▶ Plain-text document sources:
•••

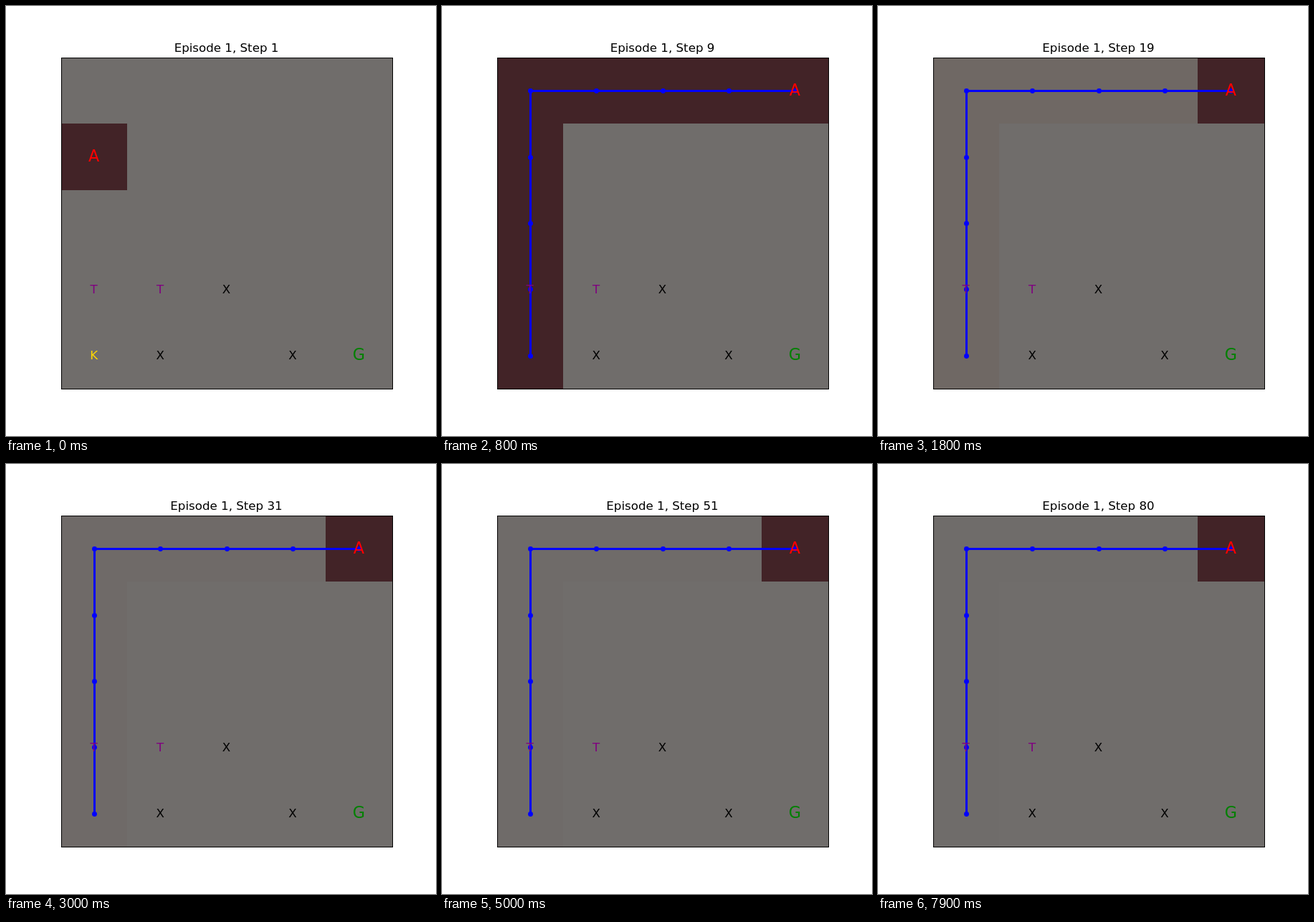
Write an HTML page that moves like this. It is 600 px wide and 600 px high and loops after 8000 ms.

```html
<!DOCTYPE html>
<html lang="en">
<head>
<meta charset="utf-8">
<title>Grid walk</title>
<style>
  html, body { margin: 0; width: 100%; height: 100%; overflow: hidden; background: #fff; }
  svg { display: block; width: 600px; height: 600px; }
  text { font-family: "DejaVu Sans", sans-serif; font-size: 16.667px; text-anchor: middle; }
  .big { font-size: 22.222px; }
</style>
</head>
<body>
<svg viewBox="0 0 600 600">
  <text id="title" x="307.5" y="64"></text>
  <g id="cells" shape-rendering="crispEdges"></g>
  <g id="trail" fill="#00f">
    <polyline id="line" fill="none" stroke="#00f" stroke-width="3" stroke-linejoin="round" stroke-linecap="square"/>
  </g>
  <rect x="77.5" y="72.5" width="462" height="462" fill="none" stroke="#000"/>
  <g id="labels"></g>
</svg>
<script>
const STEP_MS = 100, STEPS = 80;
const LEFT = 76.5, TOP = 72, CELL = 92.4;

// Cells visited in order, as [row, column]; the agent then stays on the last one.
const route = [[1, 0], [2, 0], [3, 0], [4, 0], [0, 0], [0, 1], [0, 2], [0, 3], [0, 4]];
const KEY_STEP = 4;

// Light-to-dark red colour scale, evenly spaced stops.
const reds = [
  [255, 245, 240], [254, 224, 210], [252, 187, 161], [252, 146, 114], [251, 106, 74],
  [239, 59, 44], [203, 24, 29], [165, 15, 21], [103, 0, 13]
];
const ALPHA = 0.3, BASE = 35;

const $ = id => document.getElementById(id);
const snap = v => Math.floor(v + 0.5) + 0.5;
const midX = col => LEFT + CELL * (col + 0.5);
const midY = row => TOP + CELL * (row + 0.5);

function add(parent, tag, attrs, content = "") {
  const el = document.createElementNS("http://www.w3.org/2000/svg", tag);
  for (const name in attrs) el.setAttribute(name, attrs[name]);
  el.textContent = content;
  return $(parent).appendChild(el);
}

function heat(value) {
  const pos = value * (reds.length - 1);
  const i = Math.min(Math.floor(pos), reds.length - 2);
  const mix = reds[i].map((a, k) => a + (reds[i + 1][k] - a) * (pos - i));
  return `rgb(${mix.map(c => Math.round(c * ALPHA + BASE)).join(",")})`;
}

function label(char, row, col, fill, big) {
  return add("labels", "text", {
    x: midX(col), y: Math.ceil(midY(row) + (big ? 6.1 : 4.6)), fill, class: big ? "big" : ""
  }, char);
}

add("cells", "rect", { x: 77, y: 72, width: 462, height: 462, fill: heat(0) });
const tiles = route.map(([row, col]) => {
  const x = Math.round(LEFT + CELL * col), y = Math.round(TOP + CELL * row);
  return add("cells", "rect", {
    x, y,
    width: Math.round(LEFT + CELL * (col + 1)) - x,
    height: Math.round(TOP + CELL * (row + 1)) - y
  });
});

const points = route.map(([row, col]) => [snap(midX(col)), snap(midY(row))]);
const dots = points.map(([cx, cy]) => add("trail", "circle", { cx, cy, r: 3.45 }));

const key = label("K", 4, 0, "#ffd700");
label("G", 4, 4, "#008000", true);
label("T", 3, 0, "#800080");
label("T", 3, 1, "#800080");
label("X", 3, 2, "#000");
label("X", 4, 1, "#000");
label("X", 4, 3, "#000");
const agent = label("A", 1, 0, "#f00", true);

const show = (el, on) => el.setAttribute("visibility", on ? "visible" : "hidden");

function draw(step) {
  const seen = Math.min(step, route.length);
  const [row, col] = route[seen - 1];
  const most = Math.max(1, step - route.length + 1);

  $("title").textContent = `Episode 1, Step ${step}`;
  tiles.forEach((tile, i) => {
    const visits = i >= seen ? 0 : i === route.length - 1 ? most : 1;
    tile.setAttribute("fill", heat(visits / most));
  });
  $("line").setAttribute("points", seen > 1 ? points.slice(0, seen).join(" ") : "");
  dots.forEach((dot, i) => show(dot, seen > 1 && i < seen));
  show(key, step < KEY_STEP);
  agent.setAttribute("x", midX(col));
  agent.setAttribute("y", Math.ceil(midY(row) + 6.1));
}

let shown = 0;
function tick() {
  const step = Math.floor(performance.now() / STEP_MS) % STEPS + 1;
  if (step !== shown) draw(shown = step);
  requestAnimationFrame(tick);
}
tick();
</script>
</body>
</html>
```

•••

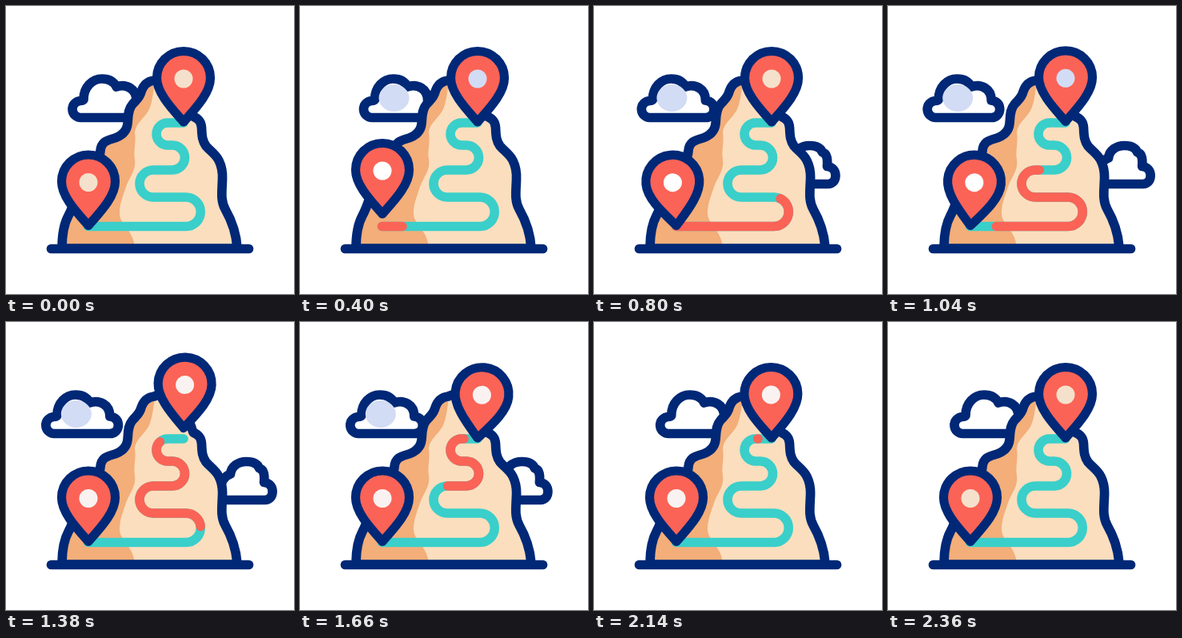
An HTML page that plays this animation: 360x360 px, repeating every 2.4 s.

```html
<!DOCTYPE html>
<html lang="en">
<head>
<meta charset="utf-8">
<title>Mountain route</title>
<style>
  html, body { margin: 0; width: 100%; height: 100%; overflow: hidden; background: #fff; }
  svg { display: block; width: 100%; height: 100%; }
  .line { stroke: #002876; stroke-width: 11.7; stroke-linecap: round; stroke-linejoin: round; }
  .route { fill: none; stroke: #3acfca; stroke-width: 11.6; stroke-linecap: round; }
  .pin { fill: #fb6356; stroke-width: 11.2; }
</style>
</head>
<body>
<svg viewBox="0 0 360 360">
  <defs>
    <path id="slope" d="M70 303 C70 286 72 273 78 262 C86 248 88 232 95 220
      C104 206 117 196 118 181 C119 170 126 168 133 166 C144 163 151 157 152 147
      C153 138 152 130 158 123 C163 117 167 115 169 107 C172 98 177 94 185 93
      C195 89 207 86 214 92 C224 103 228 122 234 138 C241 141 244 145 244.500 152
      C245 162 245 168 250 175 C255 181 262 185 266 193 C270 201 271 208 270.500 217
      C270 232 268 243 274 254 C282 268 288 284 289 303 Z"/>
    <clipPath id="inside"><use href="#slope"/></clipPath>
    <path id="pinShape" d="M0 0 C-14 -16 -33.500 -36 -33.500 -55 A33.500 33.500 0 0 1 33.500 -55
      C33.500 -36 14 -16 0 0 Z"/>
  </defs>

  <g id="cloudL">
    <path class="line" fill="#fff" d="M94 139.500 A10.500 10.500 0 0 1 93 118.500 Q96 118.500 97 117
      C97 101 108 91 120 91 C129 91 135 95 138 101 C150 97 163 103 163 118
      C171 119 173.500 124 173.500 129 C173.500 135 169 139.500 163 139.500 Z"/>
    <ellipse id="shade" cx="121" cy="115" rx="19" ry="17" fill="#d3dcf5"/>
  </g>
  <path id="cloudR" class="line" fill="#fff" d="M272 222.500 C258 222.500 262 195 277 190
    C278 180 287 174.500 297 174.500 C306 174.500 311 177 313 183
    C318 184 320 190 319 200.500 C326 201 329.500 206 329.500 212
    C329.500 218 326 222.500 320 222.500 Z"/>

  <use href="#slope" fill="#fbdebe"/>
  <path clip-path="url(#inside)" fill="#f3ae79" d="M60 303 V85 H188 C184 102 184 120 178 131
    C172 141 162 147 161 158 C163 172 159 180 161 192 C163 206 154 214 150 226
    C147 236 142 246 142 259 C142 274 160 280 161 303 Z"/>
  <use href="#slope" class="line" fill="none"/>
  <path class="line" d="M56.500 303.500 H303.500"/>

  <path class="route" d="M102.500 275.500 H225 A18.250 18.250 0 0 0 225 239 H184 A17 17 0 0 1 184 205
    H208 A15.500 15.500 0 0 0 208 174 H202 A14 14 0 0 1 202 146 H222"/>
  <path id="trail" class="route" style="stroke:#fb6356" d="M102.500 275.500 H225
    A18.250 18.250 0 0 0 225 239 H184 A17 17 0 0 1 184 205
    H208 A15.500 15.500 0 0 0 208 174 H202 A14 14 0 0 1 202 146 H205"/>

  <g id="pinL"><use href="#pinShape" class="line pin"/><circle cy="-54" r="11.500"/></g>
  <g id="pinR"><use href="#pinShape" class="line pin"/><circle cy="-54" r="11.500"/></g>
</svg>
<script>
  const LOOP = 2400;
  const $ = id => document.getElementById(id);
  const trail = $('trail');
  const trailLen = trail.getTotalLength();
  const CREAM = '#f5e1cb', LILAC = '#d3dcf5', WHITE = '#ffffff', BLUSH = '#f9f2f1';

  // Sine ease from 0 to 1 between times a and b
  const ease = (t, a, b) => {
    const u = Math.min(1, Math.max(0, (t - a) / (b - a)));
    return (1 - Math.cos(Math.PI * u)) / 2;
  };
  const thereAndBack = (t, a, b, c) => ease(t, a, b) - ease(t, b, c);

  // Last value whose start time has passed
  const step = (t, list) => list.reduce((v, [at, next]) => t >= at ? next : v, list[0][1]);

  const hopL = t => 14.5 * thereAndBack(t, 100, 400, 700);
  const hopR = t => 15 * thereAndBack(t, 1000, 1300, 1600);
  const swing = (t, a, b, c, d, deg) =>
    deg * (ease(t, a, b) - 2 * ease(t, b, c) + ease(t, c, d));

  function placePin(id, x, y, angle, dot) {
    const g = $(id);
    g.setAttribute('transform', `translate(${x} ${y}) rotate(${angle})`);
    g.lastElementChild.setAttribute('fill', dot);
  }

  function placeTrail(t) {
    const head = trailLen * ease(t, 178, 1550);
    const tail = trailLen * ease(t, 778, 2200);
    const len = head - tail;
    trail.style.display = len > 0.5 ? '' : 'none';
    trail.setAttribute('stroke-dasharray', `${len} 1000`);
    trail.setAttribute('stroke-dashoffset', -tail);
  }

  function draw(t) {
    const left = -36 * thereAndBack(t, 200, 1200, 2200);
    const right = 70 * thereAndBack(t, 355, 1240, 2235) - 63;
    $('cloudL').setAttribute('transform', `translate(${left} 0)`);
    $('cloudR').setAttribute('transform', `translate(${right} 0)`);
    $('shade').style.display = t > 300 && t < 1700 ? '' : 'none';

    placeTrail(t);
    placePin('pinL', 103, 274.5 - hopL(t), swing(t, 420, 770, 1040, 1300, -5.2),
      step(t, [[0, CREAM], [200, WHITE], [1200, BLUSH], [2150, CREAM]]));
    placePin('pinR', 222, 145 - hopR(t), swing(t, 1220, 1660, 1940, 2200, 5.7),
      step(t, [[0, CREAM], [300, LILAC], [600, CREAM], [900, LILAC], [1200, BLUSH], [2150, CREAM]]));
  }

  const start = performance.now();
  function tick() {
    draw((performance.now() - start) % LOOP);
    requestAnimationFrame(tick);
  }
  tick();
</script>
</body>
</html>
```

•••

▶ What is required:
Each line above that contains "snap" counts once; report the total of such lines and nothing more.

▶ Result for this task:
2